PROVIDENCE, R.I. (WPRI) – Retired Providence firefighter John Sauro – who was collecting a tax-free disability pension when he was seen in Target 12 undercover video lifting weights – has filed a notice with city officials that he intends to sue the city for $7 million for taking away his pension.
The “notice of claim” was filed Friday afternoon by Sauro’s attorney, Joseph Voccola, and alleges the city’s actions caused “serious mental anguish and emotional distress, bodily injury, anxiety, ridicule, humiliation, indignity, loss of enjoyment of life,” among other claims.
In response Providence Mayor Angel Taveras said “we’ll see him in court.”
“We’ll do everything that we have to do to defend the city,” Taveras said. “We’ll also defend the system and make sure that someone who is not entitled to a disability pension does not have recourse.”
Sauro said he suffered a shoulder injury in 1998 carrying someone down stairs while on the job as a firefighter. He was awarded a tax-free accidental disability pension in 2000.
In 2011, Sauro was seen in Target 12 undercover video working out vigorously, including lifting weights.
In the notice, Sauro’s lawyers argue an independent medical exam (IME) after the report showed he was still unfit to return to work.
The city later requested Sauro be examined by a shoulder specialist in Waltham, Mass., but Sauro refused, saying his doctors said he was too sick to travel out of state. After a series of attempts to reschedule the appointment, the city eventually moved to revoke Sauro’s pension due to his failure to recertify his injury.
Last July, the Providence Retirement Board suspended Sauro’s pension benefits immediately on an 11-0 vote, citing “new evidence.”
“Claimant’s pension was suspended arbitrarily and without cause, as Claimant did not ‘refuse’ to attend the [independent medical exam] as ordered,” the notice failed by Sauro’s lawyer states, “but was complying with the direct orders of his two physicians not to attend the long distance IME for serious medical reasons.”
According to the notice, the new evidence cited is video from a private investigator hired by the city that shows Sauro out and about running errands.

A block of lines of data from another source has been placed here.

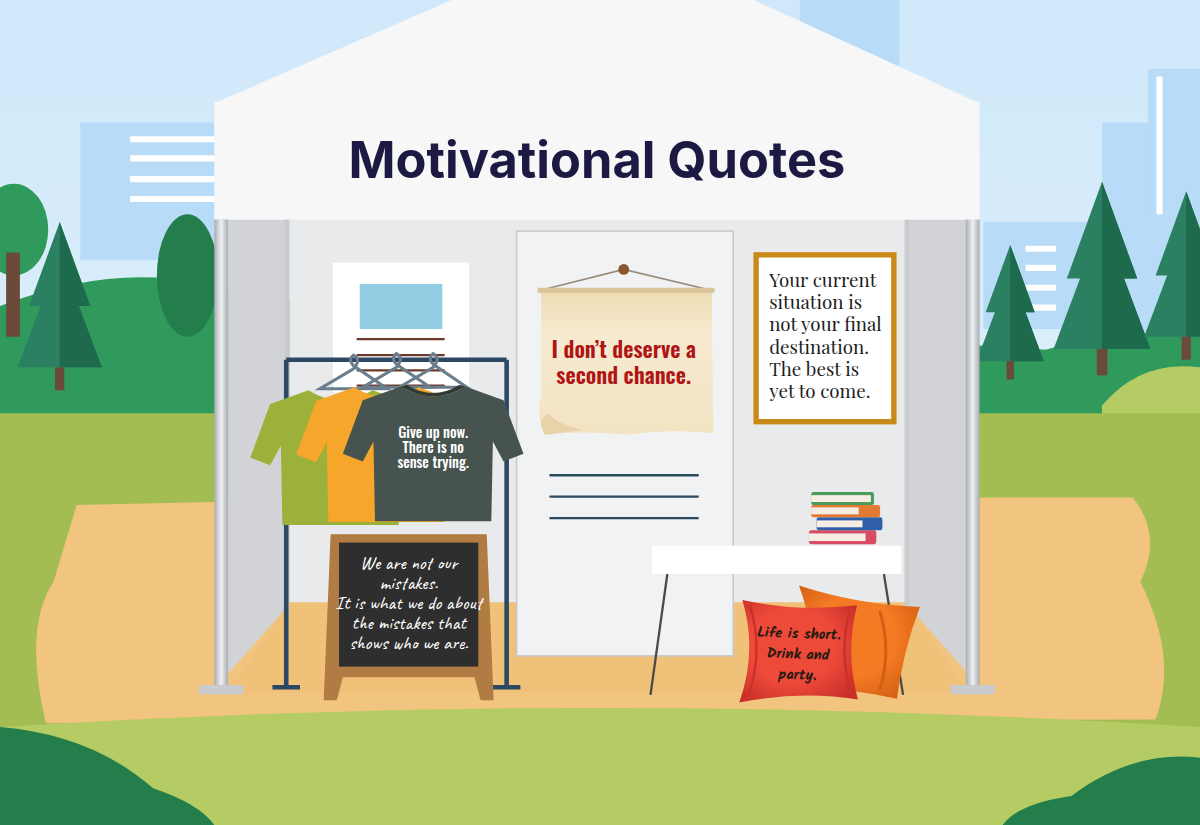
<!DOCTYPE html>
<html lang="en">
<head>
<meta charset="utf-8">
<title>Motivational Quotes Booth</title>
<link rel="stylesheet" href="https://fonts.googleapis.com/css2?family=Inter:wght@700&family=Oswald:wght@500;600&family=Playfair+Display&family=Caveat:wght@500&family=Kalam:wght@700&display=swap">
<style>
:root{
  --sky-top:#cfe8fa;--sky-bottom:#e9f6fd;--building:#b8dbf7;--building-line:#ffffff;
  --hill:#2f9a5c;--hill-dark:#237e4c;--field:#a3bd52;--field-light:#b4cc63;
  --path:#f1c47f;--pine:#2a8060;--pine-dark:#1e6a4c;--trunk:#6b4a3a;
  --canopy:#f7f7f8;--wall:#e9eaec;--side-wall:#d2d3d6;--pole:#c9cbcf;--floor:#efc179;
  --ink:#1c1a42;--rack:#2c4862;--poster-red:#b01515;--paper:#f6ead0;--frame:#c98a17;
  --shirt-green:#9cb13a;--shirt-orange:#f6a62a;--shirt-dark:#46534f;
  --board:#2e2e2e;--wood:#b07c44;--pillow-red:#ee4a3a;--pillow-red-dark:#c9302a;
  --pillow-orange:#f47a24;--pillow-orange-dark:#d25f12;--page:#f6eee4;
}
html,body{margin:0;padding:0;overflow:hidden;background:var(--sky-bottom)}
.canvas{width:1200px;height:825px;display:block}
.title{font-family:'Inter',sans-serif;font-weight:700;font-size:66px;fill:var(--ink)}
.poster-text{font-family:'Oswald',sans-serif;font-weight:600;font-size:29px;fill:var(--poster-red)}
.frame-text{font-family:'Playfair Display',serif;font-size:24.5px;fill:#1d1d1d}
.shirt-text{font-family:'Oswald',sans-serif;font-weight:500;font-size:19px;fill:#fff}
.chalk-text{font-family:'Caveat',cursive;font-weight:500;font-size:25px;fill:#fff}
.pillow-text{font-family:'Kalam',cursive;font-weight:700;font-size:19px;fill:#2a1a12}
</style>
</head>
<body>
<svg class="canvas" viewBox="0 0 1568 1078" xmlns="http://www.w3.org/2000/svg">
<defs>
  <linearGradient id="sky" x1="0" y1="0" x2="0" y2="1">
    <stop offset="0" stop-color="var(--sky-top)"/><stop offset="1" stop-color="var(--sky-bottom)"/>
  </linearGradient>
  <linearGradient id="pole-shine" x1="0" y1="0" x2="1" y2="0">
    <stop offset="0" stop-color="#a9acb1"/><stop offset=".5" stop-color="#eef0f2"/><stop offset="1" stop-color="#a9acb1"/>
  </linearGradient>
  <linearGradient id="paper-shade" x1="0" y1="0" x2="0" y2="1">
    <stop offset="0" stop-color="#efdcb4"/><stop offset=".3" stop-color="var(--paper)"/><stop offset="1" stop-color="#f2e3c2"/>
  </linearGradient>
  <radialGradient id="pillow-red-puff" cx=".45" cy=".45" r=".65">
    <stop offset=".55" stop-color="var(--pillow-red)"/><stop offset="1" stop-color="var(--pillow-red-dark)"/>
  </radialGradient>
  <radialGradient id="pillow-orange-puff" cx=".45" cy=".45" r=".65">
    <stop offset=".55" stop-color="var(--pillow-orange)"/><stop offset="1" stop-color="var(--pillow-orange-dark)"/>
  </radialGradient>
  <g id="pine">
    <path d="M0,-150 L-40,-40 L-25,-40 L-55,40 L55,40 L25,-40 L40,-40 Z" fill="var(--pine)"/>
    <path d="M0,-150 L0,40 L55,40 L25,-40 L40,-40 Z" fill="var(--pine-dark)"/>
    <rect x="-6" y="40" width="12" height="30" fill="var(--trunk)"/>
  </g>
  <path id="shirt" d="M-42,0 L-92,18 L-118,88 L-92,98 L-78,72 L-76,176 L76,176 L78,72 L92,98 L118,88 L92,18 L42,0 Q0,26 -42,0 Z"/>
  <g id="hanger" fill="none" stroke="#6a7d8c" stroke-width="4">
    <path d="M0,-30 Q-8,-38 0,-44 Q8,-40 4,-32 L0,-26 L-44,0 L44,0 Z"/>
  </g>
  <g id="pole"><rect x="0" y="0" width="18" height="615" fill="url(#pole-shine)"/><rect x="-20" y="608" width="58" height="12" rx="2" fill="var(--pole)"/></g>
</defs>

<!-- backdrop -->
<rect width="1568" height="1078" fill="url(#sky)"/>
<g class="skyline" fill="var(--building)">
  <rect x="105" y="160" width="200" height="180"/>
  <rect x="1045" y="0" width="130" height="110"/>
  <rect x="1440" y="160" width="128" height="300"/>
  <rect x="1500" y="90" width="68" height="200"/>
  <rect x="1285" y="290" width="170" height="140"/>
</g>
<g class="skyline-windows" stroke="var(--building-line)" stroke-width="8">
  <path d="M170,182H285M170,207H285M170,234H285M170,260H285"/>
  <path d="M1340,325H1380M1340,350H1380M1340,376H1380M1340,402H1380"/>
  <path d="M1515,100V280"/>
</g>
<path class="far-hill" d="M0,400 Q180,330 330,390 L1568,470 L1568,560 L0,560 Z" fill="var(--hill)"/>
<path class="right-hill" d="M1240,520 Q1380,420 1568,440 L1568,560 L1240,560 Z" fill="var(--hill)"/>
<path class="bush-right" d="M1440,530 Q1490,470 1568,480 L1568,560 L1440,560 Z" fill="var(--field-light)"/>
<g class="tree-left">
  <ellipse cx="18" cy="300" rx="45" ry="60" fill="var(--hill)"/><rect x="8" y="330" width="18" height="110" fill="var(--trunk)"/>
  <ellipse cx="245" cy="360" rx="40" ry="80" fill="var(--hill-dark)"/>
</g>
<use href="#pine" x="78" y="440"/>
<use href="#pine" transform="translate(1320,440) scale(.8)"/>
<use href="#pine" transform="translate(1440,410) scale(1.15)"/>
<use href="#pine" x="1550" y="400"/>
<rect class="field" x="0" y="540" width="1568" height="538" fill="var(--field)"/>
<path class="path" d="M100,660 L540,650 L1480,650 Q1520,700 1490,760 Q1540,860 1510,940 L60,945 Q30,820 70,760 Z" fill="var(--path)"/>

<!-- booth -->
<g class="booth">
  <path class="canopy-roof" d="M590,0 L985,0 L1280,135 L280,135 Z" fill="var(--canopy)"/>
  <polygon class="back-wall" points="378,287 1185,287 1185,790 378,790" fill="var(--wall)"/>
  <polygon class="side-wall-left" points="298,287 378,287 378,790 298,880" fill="var(--side-wall)"/>
  <polygon class="side-wall-right" points="1185,287 1265,287 1265,880 1185,790" fill="var(--side-wall)"/>
  <polygon class="floor" points="378,787 1185,787 1265,905 298,905" fill="var(--floor)"/>
  <rect class="canopy-valance" x="280" y="133" width="1000" height="154" fill="var(--canopy)"/>
  <text class="title" x="780" y="233" text-anchor="middle">Motivational Quotes</text>
  <use href="#pole" x="280" y="287"/>
  <use href="#pole" x="1262" y="287"/>
  <rect x="372" y="287" width="6" height="520" fill="var(--pole)"/>
  <rect x="1182" y="287" width="6" height="520" fill="var(--pole)"/>

  <g class="flyer">
    <rect x="435" y="343" width="178" height="170" fill="#fff"/>
    <rect x="470" y="371" width="108" height="59" fill="#93cde3"/>
    <path d="M466,443H581M466,464H581M466,484H581M466,504H581" stroke="#6b3a2a" stroke-width="3"/>
  </g>

  <g class="door-panel">
    <rect x="675" y="302" width="283" height="555" fill="#f1f2f4" stroke="#c7c8cb" stroke-width="2"/>
    <path d="M718,621H913M718,649H913M718,677H913" stroke="#2c4a5e" stroke-width="3"/>
  </g>

  <g class="scroll-poster">
    <path d="M704,380 L815,352 L932,380" fill="none" stroke="#9a8a7a" stroke-width="2"/>
    <circle cx="815" cy="352" r="7" fill="#8a5630"/>
    <path d="M707,382 L930,382 L932,566 Q880,560 820,568 Q760,562 712,568 Q700,540 707,520 Z" fill="url(#paper-shade)"/>
    <path d="M712,568 Q700,548 716,540 Q730,555 760,562 Z" fill="#e8d3a8"/>
    <rect x="702" y="376" width="232" height="7" rx="3" fill="#d9c49c"/>
    <text class="poster-text" x="815" y="468" text-anchor="middle">I don’t deserve a</text>
    <text class="poster-text" x="815" y="502" text-anchor="middle">second chance.</text>
  </g>

  <g class="framed-quote">
    <rect x="988" y="333" width="180" height="218" fill="#fff" stroke="var(--frame)" stroke-width="7"/>
    <text class="frame-text" x="1005" y="375">
      <tspan x="1005">Your current</tspan><tspan x="1005" dy="29">situation is</tspan><tspan x="1005" dy="29">not your final</tspan><tspan x="1005" dy="29">destination.</tspan><tspan x="1005" dy="29">The best is</tspan><tspan x="1005" dy="29">yet to come.</tspan>
    </text>
  </g>

  <g class="clothes-rack">
    <path d="M374,470H662M374,470V898M662,470V898M356,898H392M644,898H680" stroke="var(--rack)" stroke-width="6" fill="none"/>
    <use href="#hanger" x="462" y="508"/>
    <use href="#hanger" x="518" y="506"/>
    <use href="#hanger" x="566" y="506"/>
    <use href="#shirt" x="445" y="510" fill="var(--shirt-green)"/>
    <use href="#shirt" x="505" y="506" fill="var(--shirt-orange)"/>
    <use href="#shirt" x="566" y="505" fill="var(--shirt-dark)"/>
    <path d="M524,505 Q566,531 608,505 L600,503 Q566,524 532,503 Z" fill="#2f3a37"/>
    <text class="shirt-text" x="566" y="572" text-anchor="middle">Give up now.</text>
    <text class="shirt-text" x="566" y="592" text-anchor="middle">There is no</text>
    <text class="shirt-text" x="566" y="612" text-anchor="middle">sense trying.</text>
  </g>

  <g class="chalkboard">
    <path d="M432,698 L636,698 L645,915 L628,915 L620,885 L448,885 L440,915 L423,915 Z" fill="var(--wood)"/>
    <rect x="443" y="709" width="182" height="162" fill="var(--board)"/>
    <text class="chalk-text" text-anchor="middle">
      <tspan x="534" y="744">We are not our</tspan><tspan x="534" dy="26">mistakes.</tspan><tspan x="534" dy="26">It is what we do about</tspan><tspan x="534" dy="26">the mistakes that</tspan><tspan x="534" dy="26">shows who we are.</tspan>
    </text>
  </g>

  <g class="table">
    <path d="M872,750 L850,908 M1155,750 L1180,908" stroke="#4a4a4a" stroke-width="3"/>
    <rect x="852" y="713" width="326" height="37" fill="#fff"/>
  </g>
  <g class="book-stack">
    <rect x="1057" y="693" width="88" height="18" rx="3" fill="#d94a63"/><rect x="1057" y="697" width="74" height="10" fill="var(--page)"/>
    <rect x="1067" y="676" width="86" height="17" rx="3" fill="#2f5fa8"/><rect x="1067" y="680" width="60" height="9" fill="var(--page)"/>
    <rect x="1060" y="660" width="90" height="16" rx="3" fill="#e27a34"/><rect x="1060" y="663" width="62" height="9" fill="var(--page)"/>
    <rect x="1060" y="643" width="82" height="17" rx="3" fill="#4a9a5a"/><rect x="1060" y="647" width="78" height="9" fill="var(--page)"/>
  </g>

  <g class="cushions">
    <g class="cushion-orange">
      <path d="M1044,765 Q1120,790 1202,793 Q1180,850 1172,913 Q1115,900 1060,900 Q1068,830 1044,765 Z" fill="url(#pillow-orange-puff)"/>
      <path d="M1150,800 Q1165,850 1150,900" fill="none" stroke="var(--pillow-orange-dark)" stroke-width="4" stroke-linecap="round"/>
    </g>
    <g class="cushion-red">
      <path d="M970,784 Q1045,800 1120,791 Q1104,852 1121,914 Q1045,902 966,918 Q990,850 970,784 Z" fill="url(#pillow-red-puff)"/>
      <path d="M980,792 Q998,850 978,908" fill="none" stroke="var(--pillow-red-dark)" stroke-width="3" stroke-linecap="round"/>
      <path d="M1110,798 Q1096,852 1112,906" fill="none" stroke="var(--pillow-red-dark)" stroke-width="3" stroke-linecap="round"/>
      <text class="pillow-text" text-anchor="middle" transform="rotate(2 1043 855)">
        <tspan x="1043" y="834">Life is short.</tspan><tspan x="1043" dy="27">Drink and</tspan><tspan x="1043" dy="27">party.</tspan>
      </text>
    </g>
  </g>
</g>

<!-- foreground -->
<path class="front-grass" d="M0,950 Q780,900 1568,950 L1568,1078 L0,1078 Z" fill="var(--field-light)"/>
<path class="bush-front-left" d="M0,950 Q120,960 200,1030 Q260,1050 280,1078 L0,1078 Z" fill="var(--hill-dark)"/>
<path class="bush-front-right" d="M1568,990 Q1480,980 1400,1040 Q1330,1050 1310,1078 L1568,1078 Z" fill="var(--hill-dark)"/>
</svg>
</body>
</html>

The city used the video to show that Sauro was not bedridden.
In the notice, Sauro’s lawyers claim he was aware he was being followed and the city set him up to be captured on tape.
“The City portrayed these events in a completely different light, by making a mockery of the fact that claimant is primarily bedridden and used to deception by making it appear that claimant was just our joyriding around as an everyday routine,” the notice states.
Sauro’s lawyers say on that day he was out obtaining a doctor’s note at the order of the city’s human resources director, Sybil Bailey, as to why he couldn’t attend the medical exam.
As a result of being followed, Sauro’s lawyers said he suffered a panic attack the next day and had to be hospitalized.
“[The city] failed to advise [the Retirement Board] that they tricked claimant into having to travel to his doctor’s and related places so they could follow claimant and make it appear that he was willfully disobeying the order to attend the out of state IME,” the notice states.
“I believe our actions have been appropriate,” Taveras said. “I believe the court will find them appropriate, and we will seek all remedies under the law.”
Sauro’s lawyers argue his condition – both mental and physical – was so bad that his doctors said it would be “life-threatening” if he travelled to Massachusetts.
The notice also raises questions about the doctor the city chose for the IME, saying he went to the same university as Providence Mayor Angel Taveras.
“Dr. Brian McKeon and Mayor Angel Taveras are Georgetown University Alumni, graduating in 1993 and 1996, respectively,” the notice states.
The city has 40 days to respond to the notice before it can be filed in superior court.
Taveras said he thinks it’s important to taxpayers to see this case through adding “it’s also important to all the people who have a disability and are unable to work.”
Eyewitness News reporter Jared Pliner contributed to this report.